And with that fear in mind, both the disciples and our own, we can hear the incredible words of Jesus’ promise afresh: “But the Advocate, the Holy Spirit, whom the Father will send in my name, will teach you everything, and remind you of all that I have said to you.” It turns out the disciples will not be left alone. Rather, in the power of God’s Holy Spirit, Jesus, his life, his teachings, indeed his very body now given in bread and wine, all of this will remain with them. It is no longer up to the disciple alone to carry on the message of Christ, a task that they probably weren’t up to anyway if we are telling the truth. For the Spirit, as near to them as their own breath, will be among them and will keep them connected to this Christ, and through this Christ, to the Father, the Lord and Ruler of the universe. It will be the steady and abiding presence of the Spirit, a presence found in the proclamation of Christ and in the distribution of him, and indeed in the community that gathers around him, yes, it will be in all of this that Spirit will keep the disciples connected to their Jesus. It is the Spirit who will keep the memories alive and continue to write those memories on the hearts and minds of the disciples. And what is so extraordinary about this promise is that it is one that extends down through the ages. To the very real fears of our own spiritual forgetfulness, the Holy Spirit continues to proclaim the mercy and forgiveness of Christ in our midst and to our very cores. The Holy Spirit gathers us into the very life that exists between the Father and the Son, and preaches to us that here, here in that life and love is where we truly belong. Here among the widows and orphans and the last and the least here among the saints of all times and in all places, here with here with the whole family of God, we are brought to remember that we too are loved, remembered and forgiven.
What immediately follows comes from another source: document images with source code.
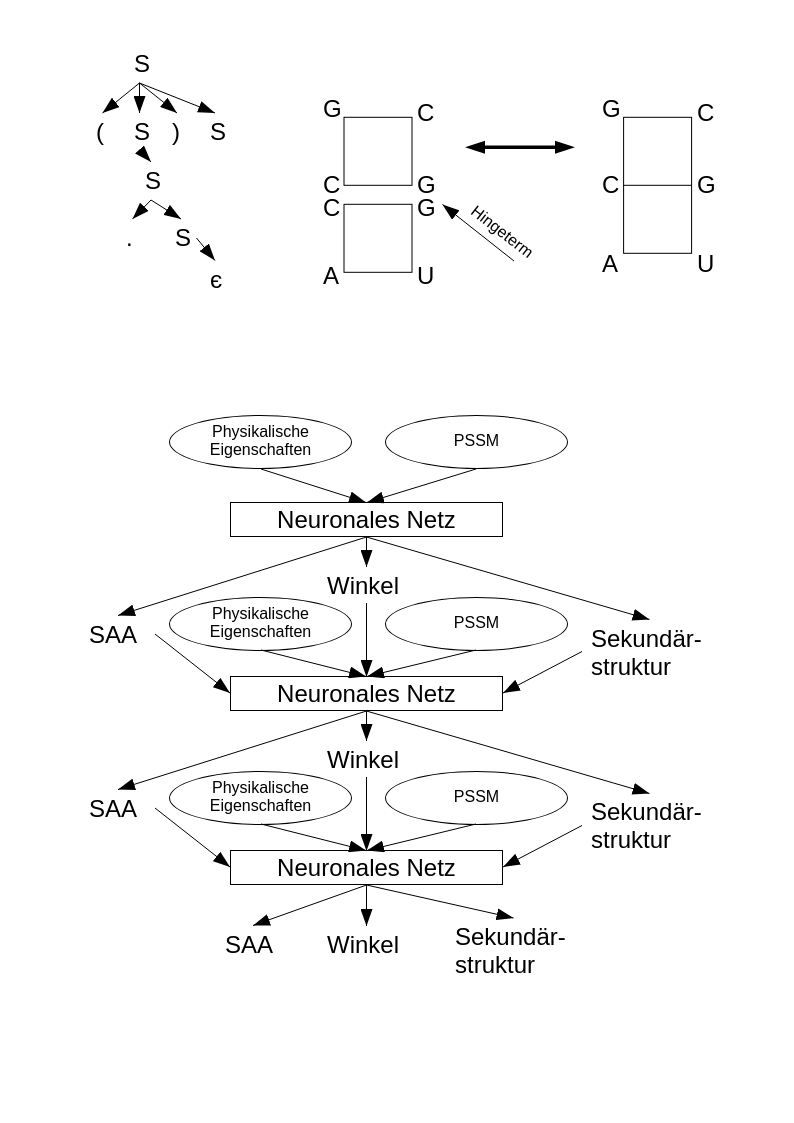
<!DOCTYPE html>
<html lang="de">
<head>
<meta charset="utf-8">
<title>Ableitungsbaum, Basenpaare und neuronale Netze</title>
<style>
:root { --paper: #fff; --ink: #000; }
* { box-sizing: border-box; }
html, body { margin: 0; }
body { width: 794px; height: 1123px; overflow: hidden; background: var(--paper); }
.sheet { position: relative; width: 794px; height: 1123px; overflow: hidden; color: var(--ink); font: 24px/28px "Liberation Sans", Arial, sans-serif; }
.connectors { position: absolute; left: 0; top: 0; }
.connectors line { stroke: var(--ink); stroke-width: 1; }
.connectors rect { fill: none; stroke: var(--ink); }
.arrow line { marker-end: url(#head); }
.label, .net, .input { position: absolute; left: var(--x); top: var(--y); white-space: nowrap; }
.net, .input { display: flex; align-items: center; justify-content: center; border: 1px solid var(--ink); text-align: center; }
.net { --x: 230px; width: 273px; height: 35px; }
.input { width: 183px; height: 54px; border-radius: 50%; font-size: 16px; line-height: 18px; padding-bottom: 2px; }
.physics { --x: 169px; }
.pssm { --x: 385px; }
.hinge { position: absolute; left: 452px; top: 223px; width: 100px; text-align: center; font-size: 16px; line-height: 18px; transform: rotate(38deg); }
</style>
</head>
<body>
<main class="sheet">
  <svg class="connectors" width="794" height="1123" viewBox="0 0 794 1123" aria-hidden="true">
    <defs>
      <marker id="head" markerUnits="userSpaceOnUse" markerWidth="17" markerHeight="12" refX="17" refY="6" orient="auto">
        <polygon points="0,0 17,6 0,12"/>
      </marker>
      <g id="stage-arrows" class="arrow">
        <line x1="366.5" y1="537" x2="118" y2="615.5"/>
        <line x1="366.5" y1="537" x2="366.5" y2="567"/>
        <line x1="366.5" y1="537" x2="649.5" y2="619.5"/>
        <line x1="366.5" y1="603" x2="366.5" y2="677"/>
        <line x1="155" y1="634" x2="230" y2="693"/>
        <line x1="582" y1="651.5" x2="503" y2="693"/>
        <line x1="261" y1="650" x2="366" y2="676.5"/>
        <line x1="476" y1="650" x2="367" y2="676.5"/>
      </g>
    </defs>

    <g class="arrow">
      <line x1="139.5" y1="83" x2="102.5" y2="113"/>
      <line x1="139.5" y1="83" x2="139.5" y2="113"/>
      <line x1="139.5" y1="83" x2="177" y2="113"/>
      <line x1="139.5" y1="83" x2="215" y2="113"/>
      <line x1="140" y1="150" x2="151" y2="162"/>
      <line x1="151" y1="200" x2="132.5" y2="219"/>
      <line x1="151" y1="200" x2="181" y2="219"/>
      <line x1="196.5" y1="238" x2="215" y2="260.5"/>
    </g>

    <g>
      <rect x="344" y="117.3" width="68" height="68"/>
      <rect x="344" y="204.3" width="68" height="68"/>
      <rect x="623.6" y="117.3" width="68" height="136"/>
      <line x1="623.6" y1="185.3" x2="691.6" y2="185.3"/>
      <rect x="480" y="145.5" width="80" height="3.5" style="fill:var(--ink);stroke:none"/>
      <polygon points="465,147.3 485,140.8 485,153.8"/>
      <polygon points="575,147.3 555,140.8 555,153.8"/>
    </g>
    <g class="arrow"><line x1="514" y1="261" x2="442.5" y2="204.5"/></g>

    <g class="arrow">
      <line x1="261" y1="469" x2="366" y2="502.5"/>
      <line x1="476" y1="469" x2="367" y2="502.5"/>
    </g>
    <use href="#stage-arrows"/>
    <use href="#stage-arrows" y="174"/>
    <g class="arrow">
      <line x1="366.5" y1="885" x2="253" y2="925.5"/>
      <line x1="366.5" y1="885" x2="366.5" y2="926"/>
      <line x1="366.5" y1="885" x2="513.5" y2="918"/>
    </g>
  </svg>

  <section aria-label="Ableitungsbaum">
    <span class="label" style="--x:134px;--y:50px">S</span>
    <span class="label" style="--x:96px;--y:118px">(</span>
    <span class="label" style="--x:134px;--y:118px">S</span>
    <span class="label" style="--x:172px;--y:118px">)</span>
    <span class="label" style="--x:210px;--y:118px">S</span>
    <span class="label" style="--x:145px;--y:167px">S</span>
    <span class="label" style="--x:126px;--y:224px">.</span>
    <span class="label" style="--x:175px;--y:224px">S</span>
    <span class="label" style="--x:210px;--y:266px">є</span>
  </section>

  <section aria-label="Basenpaare">
    <span class="label" style="--x:323px;--y:95px">G</span>
    <span class="label" style="--x:417px;--y:99px">C</span>
    <span class="label" style="--x:323px;--y:171px">C</span>
    <span class="label" style="--x:417px;--y:171px">G</span>
    <span class="label" style="--x:323px;--y:194px">C</span>
    <span class="label" style="--x:417px;--y:194px">G</span>
    <span class="label" style="--x:323px;--y:262px">A</span>
    <span class="label" style="--x:417px;--y:262px">U</span>
    <span class="hinge">Hingeterm</span>
    <span class="label" style="--x:602px;--y:95px">G</span>
    <span class="label" style="--x:697px;--y:99px">C</span>
    <span class="label" style="--x:602px;--y:171px">C</span>
    <span class="label" style="--x:697px;--y:171px">G</span>
    <span class="label" style="--x:602px;--y:250px">A</span>
    <span class="label" style="--x:697px;--y:250px">U</span>
  </section>

  <section aria-label="Erste Stufe">
    <div class="input physics" style="--y:415px">Physikalische<br>Eigenschaften</div>
    <div class="input pssm" style="--y:415px">PSSM</div>
    <div class="net" style="--y:502px">Neuronales Netz</div>
    <span class="label" style="--x:89px;--y:621px">SAA</span>
    <span class="label" style="--x:327px;--y:572px">Winkel</span>
    <span class="label" style="--x:591px;--y:625px">Sekundär-<br>struktur</span>
  </section>

  <section aria-label="Zweite Stufe">
    <div class="input physics" style="--y:597px">Physikalische<br>Eigenschaften</div>
    <div class="input pssm" style="--y:597px">PSSM</div>
    <div class="net" style="--y:676px">Neuronales Netz</div>
    <span class="label" style="--x:89px;--y:795px">SAA</span>
    <span class="label" style="--x:327px;--y:746px">Winkel</span>
    <span class="label" style="--x:591px;--y:798px">Sekundär-<br>struktur</span>
  </section>

  <section aria-label="Dritte Stufe">
    <div class="input physics" style="--y:771px">Physikalische<br>Eigenschaften</div>
    <div class="input pssm" style="--y:771px">PSSM</div>
    <div class="net" style="--y:850px">Neuronales Netz</div>
    <span class="label" style="--x:225px;--y:931px">SAA</span>
    <span class="label" style="--x:327px;--y:931px">Winkel</span>
    <span class="label" style="--x:455px;--y:923px">Sekundär-<br>struktur</span>
  </section>
</main>
</body>
</html>
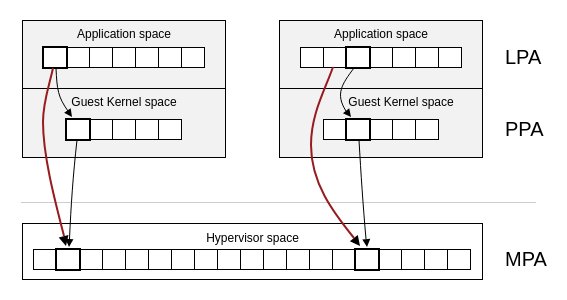
<!DOCTYPE html>
<html lang="en">
<head>
<meta charset="utf-8">
<title>Memory address spaces</title>
<style>
:root { --paper: #fff; --ink: #000; --guest: #f2f2f2; --rule: #ccc; --direct: #981b1e; }
* { box-sizing: border-box; }
body { margin: 0; }
.diagram { position: relative; width: 567px; height: 300px; overflow: hidden; background: var(--paper); color: var(--ink); font-family: "Liberation Sans", Arial, sans-serif; }
.machine, .hypervisor, .level, .links { position: absolute; }
.machine { top: 20px; width: 204px; }
.machine-a { left: 22px; }
.machine-b { left: 279px; }
.space { height: 69px; padding: 6px 0 0 20px; border: 1px solid var(--ink); background: var(--guest); }
.kernel { height: 70px; margin-top: -1px; padding-left: 43px; }
.hypervisor { left: 22px; top: 223px; width: 461px; height: 57px; padding: 7px 0 0 10px; background: var(--paper); }
.name { margin: 0 0 6px -20px; font-size: 12px; font-weight: 400; line-height: 14px; text-align: center; }
.kernel .name { margin: 0 0 10px -43px; }
.machine-b .kernel .name { padding-left: 40px; }
.hypervisor .name { margin: 0 0 4px -10px; }
.pages { display: flex; padding-left: 1px; }
.pages i { flex: none; width: 24px; height: 21px; margin-left: -1px; border: 1px solid var(--ink); background: var(--paper); }
.pages .mapped { position: relative; outline: 2px solid var(--ink); outline-offset: -1px; }
.level { left: 505px; margin: 0; font-size: 20px; line-height: 24px; }
.lpa { top: 45px; }
.ppa { top: 117px; }
.mpa { top: 247px; }
.links { left: 0; top: 0; }
.boundary { stroke: var(--rule); }
.via-guest path { fill: none; stroke: var(--ink); }
.direct path { fill: none; stroke: var(--direct); stroke-width: 2; }
.via-guest polygon { fill: var(--ink); }
.direct polygon { fill: var(--direct); }
</style>
</head>
<body>
<main class="diagram">
  <section class="machine machine-a">
    <div class="space">
      <h2 class="name">Application space</h2>
      <div class="pages"><i class="mapped"></i><i></i><i></i><i></i><i></i><i></i><i></i></div>
    </div>
    <div class="space kernel">
      <h2 class="name">Guest Kernel space</h2>
      <div class="pages"><i class="mapped"></i><i></i><i></i><i></i><i></i></div>
    </div>
  </section>

  <section class="machine machine-b">
    <div class="space">
      <h2 class="name">Application space</h2>
      <div class="pages"><i></i><i></i><i class="mapped"></i><i></i><i></i><i></i><i></i></div>
    </div>
    <div class="space kernel">
      <h2 class="name">Guest Kernel space</h2>
      <div class="pages"><i></i><i class="mapped"></i><i></i><i></i><i></i></div>
    </div>
  </section>

  <section class="space hypervisor">
    <h2 class="name">Hypervisor space</h2>
    <div class="pages"><i></i><i class="mapped"></i><i></i><i></i><i></i><i></i><i></i><i></i><i></i><i></i><i></i><i></i><i></i><i></i><i class="mapped"></i><i></i><i></i><i></i><i></i></div>
  </section>

  <p class="level lpa">LPA</p>
  <p class="level ppa">PPA</p>
  <p class="level mpa">MPA</p>

  <svg class="links" width="567" height="300" viewBox="0 0 567 300" aria-hidden="true">
    <defs>
      <polygon id="tip" points="0,0 -4,-8 4,-8"/>
      <polygon id="tip-large" points="0,0 -5,-10 5,-10"/>
    </defs>
    <line class="boundary" x1="21" y1="202.5" x2="536" y2="202.5"/>
    <g class="via-guest">
      <path d="M56 68C57 90 58 97 68 111"/>
      <use href="#tip" transform="translate(72 117) rotate(-35)"/>
      <path d="M77 140C73 176 71 205 69.500 239"/>
      <use href="#tip" transform="translate(69 247) rotate(3)"/>
      <path d="M354 68C342 84 335 94 346 111"/>
      <use href="#tip" transform="translate(351 117) rotate(-38)"/>
      <path d="M359 140C361 175 363 205 366 239"/>
      <use href="#tip" transform="translate(367 247) rotate(-5)"/>
    </g>
    <g class="direct">
      <path d="M53 68C50 83 43 101 43 122C43 156 55 201 64 236"/>
      <use href="#tip-large" transform="translate(66 246) rotate(-14)"/>
      <path d="M333 67C325 90 311 114 311 145C311 183 333 212 354 238"/>
      <use href="#tip-large" transform="translate(360 246) rotate(-38)"/>
    </g>
  </svg>
</main>
</body>
</html>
That we, too, are brought into this family of God not by our own effort or merit or politics or strength or reason, but by the preaching of the Holy Spirit who takes us to the cross and empty tomb. And that here, here in this wide grace and deep memory, God will gather and hold all our moments, will indeed hold and gather us, even as human memory inevitably fails. So come now to the table to meet the Spirit who gives you Christ’s body and blood. Like a child among fathers and mothers, aunts and uncles, grandparents and cousins, you are loved more than you can begin to realize. In Jesus’ name, amen.